## TASK ITEM
A faithful, complete copy of the entries below is required, with images removed.

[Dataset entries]
:::

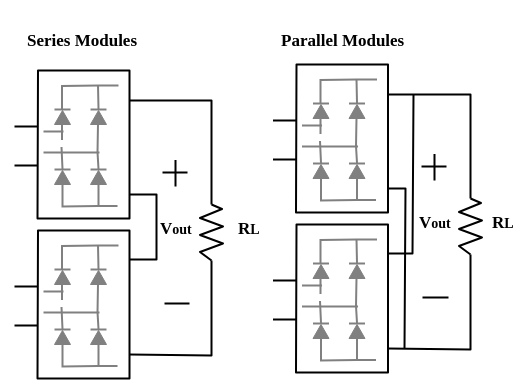
<!DOCTYPE html>
<html lang="en">
<head>
<meta charset="utf-8">
<title>Series and Parallel Modules</title>
<style>
:root { --paper: #fff; --ink: #000; --bridge: #808080; }
* { box-sizing: border-box; }
html, body { margin: 0; }
body { width: 532px; height: 392px; overflow: hidden; background: var(--paper); }
.diagram { position: relative; width: 532px; height: 392px; overflow: hidden; color: var(--ink); font: bold 17px/20px "Liberation Serif", "Noto Serif", serif; }
.wiring { position: absolute; inset: 0; display: block; }
.wire { fill: none; stroke: var(--ink); stroke-width: 2; stroke-linejoin: round; }
.bridge { fill: none; stroke: var(--bridge); stroke-width: 2; }
.diode { fill: var(--bridge); stroke: var(--bridge); }
.label { position: absolute; margin: 0; font: inherit; white-space: nowrap; }
.label small { font-size: 14px; }
.series-title { left: 27px; top: 31px; }
.parallel-title { left: 281px; top: 31px; }
.series-vout { left: 160px; top: 219px; }
.series-load { left: 238px; top: 219px; }
.parallel-vout { left: 419px; top: 213px; }
.parallel-load { left: 492px; top: 213px; }
</style>
</head>
<body>
<main class="diagram">
  <svg class="wiring" width="532" height="392" viewBox="0 0 532 392" role="img" aria-label="Rectifier modules wired in series and in parallel to a load resistor">
    <defs>
      <g id="diode" class="diode">
        <path d="M0 1L8 15H-8Z" stroke-width="1"/>
        <path d="M-8 0H8" stroke-width="2"/>
      </g>
      <g id="module">
        <g class="bridge">
          <path d="M62 109V86L98 85.5H118.5M62 124V140M43.5 131.5H63.5"/>
          <path d="M98 85L98.5 109M98 124L97.5 152.5M43.5 152.5H99.5"/>
          <path d="M61.5 147L62.5 169M62.5 184V206.5L98 206H117.5"/>
          <path d="M97.5 152L98.5 169M98.5 184V206"/>
        </g>
        <use href="#diode" x="62.5" y="109.5"/>
        <use href="#diode" x="98.5" y="109.5"/>
        <use href="#diode" x="62.5" y="169.5"/>
        <use href="#diode" x="98.5" y="169.5"/>
        <path class="wire" d="M38 70.5H129.5V218.5H37.5ZM14.5 126.5H37M14.5 165.5H37"/>
      </g>
      <path id="resistor" class="wire" d="M211.5 204.5L222 209L200 218L223 226.5L200 235L223 243.5L200 252L211.5 260.5"/>
    </defs>

    <g id="series-circuit">
      <use href="#module"/>
      <use href="#module" y="160"/>
      <path class="wire" d="M129.5 100.5H211.5V204.5M211.5 260.5V355.5L129.5 354.5"/>
      <path class="wire" d="M129.5 194.5H156.5V259.5H129.5"/>
      <use href="#resistor"/>
      <path class="wire" d="M162.5 172.5H187.5M175.5 160V186.5M164.5 303.5H189.5"/>
    </g>

    <g id="parallel-circuit">
      <use href="#module" x="258.5" y="-6"/>
      <use href="#module" x="258.5" y="154"/>
      <path class="wire" d="M388 94.5H470.5V198.5M470.5 254.5V349.5L388 348.5"/>
      <path class="wire" d="M413.5 94.5L412.5 253.5H388"/>
      <path class="wire" d="M388 188.5H405.5L404.5 348.5"/>
      <use href="#resistor" x="259" y="-6"/>
      <path class="wire" d="M421.5 166.5H446.5M434.5 154V180.5M422.5 297.5H448.5"/>
    </g>
  </svg>

  <h2 class="label series-title">Series Modules</h2>
  <p class="label series-vout">V<small>out</small></p>
  <p class="label series-load">R<small>L</small></p>

  <h2 class="label parallel-title">Parallel Modules</h2>
  <p class="label parallel-vout">V<small>out</small></p>
  <p class="label parallel-load">R<small>L</small></p>
</main>
</body>
</html>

:::

## SOLUTION FOR THIS TASK
<!DOCTYPE html>
<html lang="en">
<head>
<meta charset="utf-8">
<title>Series and Parallel Modules</title>
<style>
:root { --paper: #fff; --ink: #000; --bridge: #808080; }
* { box-sizing: border-box; }
html, body { margin: 0; }
body { width: 532px; height: 392px; overflow: hidden; background: var(--paper); }
.diagram { position: relative; width: 532px; height: 392px; overflow: hidden; color: var(--ink); font: bold 17px/20px "Liberation Serif", "Noto Serif", serif; }
.wiring { position: absolute; inset: 0; display: block; }
.wire { fill: none; stroke: var(--ink); stroke-width: 2; stroke-linejoin: round; }
.bridge { fill: none; stroke: var(--bridge); stroke-width: 2; }
.diode { fill: var(--bridge); stroke: var(--bridge); }
.label { position: absolute; margin: 0; font: inherit; white-space: nowrap; }
.label small { font-size: 14px; }
.series-title { left: 27px; top: 31px; }
.parallel-title { left: 281px; top: 31px; }
.series-vout { left: 160px; top: 219px; }
.series-load { left: 238px; top: 219px; }
.parallel-vout { left: 419px; top: 213px; }
.parallel-load { left: 492px; top: 213px; }
</style>
</head>
<body>
<main class="diagram">
  <svg class="wiring" width="532" height="392" viewBox="0 0 532 392" role="img" aria-label="Rectifier modules wired in series and in parallel to a load resistor">
    <defs>
      <g id="diode" class="diode">
        <path d="M0 1L8 15H-8Z" stroke-width="1"/>
        <path d="M-8 0H8" stroke-width="2"/>
      </g>
      <g id="module">
        <g class="bridge">
          <path d="M62 109V86L98 85.5H118.5M62 124V140M43.5 131.5H63.5"/>
          <path d="M98 85L98.5 109M98 124L97.5 152.5M43.5 152.5H99.5"/>
          <path d="M61.5 147L62.5 169M62.5 184V206.5L98 206H117.5"/>
          <path d="M97.5 152L98.5 169M98.5 184V206"/>
        </g>
        <use href="#diode" x="62.5" y="109.5"/>
        <use href="#diode" x="98.5" y="109.5"/>
        <use href="#diode" x="62.5" y="169.5"/>
        <use href="#diode" x="98.5" y="169.5"/>
        <path class="wire" d="M38 70.5H129.5V218.5H37.5ZM14.5 126.5H37M14.5 165.5H37"/>
      </g>
      <path id="resistor" class="wire" d="M211.5 204.5L222 209L200 218L223 226.5L200 235L223 243.5L200 252L211.5 260.5"/>
    </defs>

    <g id="series-circuit">
      <use href="#module"/>
      <use href="#module" y="160"/>
      <path class="wire" d="M129.5 100.5H211.5V204.5M211.5 260.5V355.5L129.5 354.5"/>
      <path class="wire" d="M129.5 194.5H156.5V259.5H129.5"/>
      <use href="#resistor"/>
      <path class="wire" d="M162.5 172.5H187.5M175.5 160V186.5M164.5 303.5H189.5"/>
    </g>

    <g id="parallel-circuit">
      <use href="#module" x="258.5" y="-6"/>
      <use href="#module" x="258.5" y="154"/>
      <path class="wire" d="M388 94.5H470.5V198.5M470.5 254.5V349.5L388 348.5"/>
      <path class="wire" d="M413.5 94.5L412.5 253.5H388"/>
      <path class="wire" d="M388 188.5H405.5L404.5 348.5"/>
      <use href="#resistor" x="259" y="-6"/>
      <path class="wire" d="M421.5 166.5H446.5M434.5 154V180.5M422.5 297.5H448.5"/>
    </g>
  </svg>

  <h2 class="label series-title">Series Modules</h2>
  <p class="label series-vout">V<small>out</small></p>
  <p class="label series-load">R<small>L</small></p>

  <h2 class="label parallel-title">Parallel Modules</h2>
  <p class="label parallel-vout">V<small>out</small></p>
  <p class="label parallel-load">R<small>L</small></p>
</main>
</body>
</html>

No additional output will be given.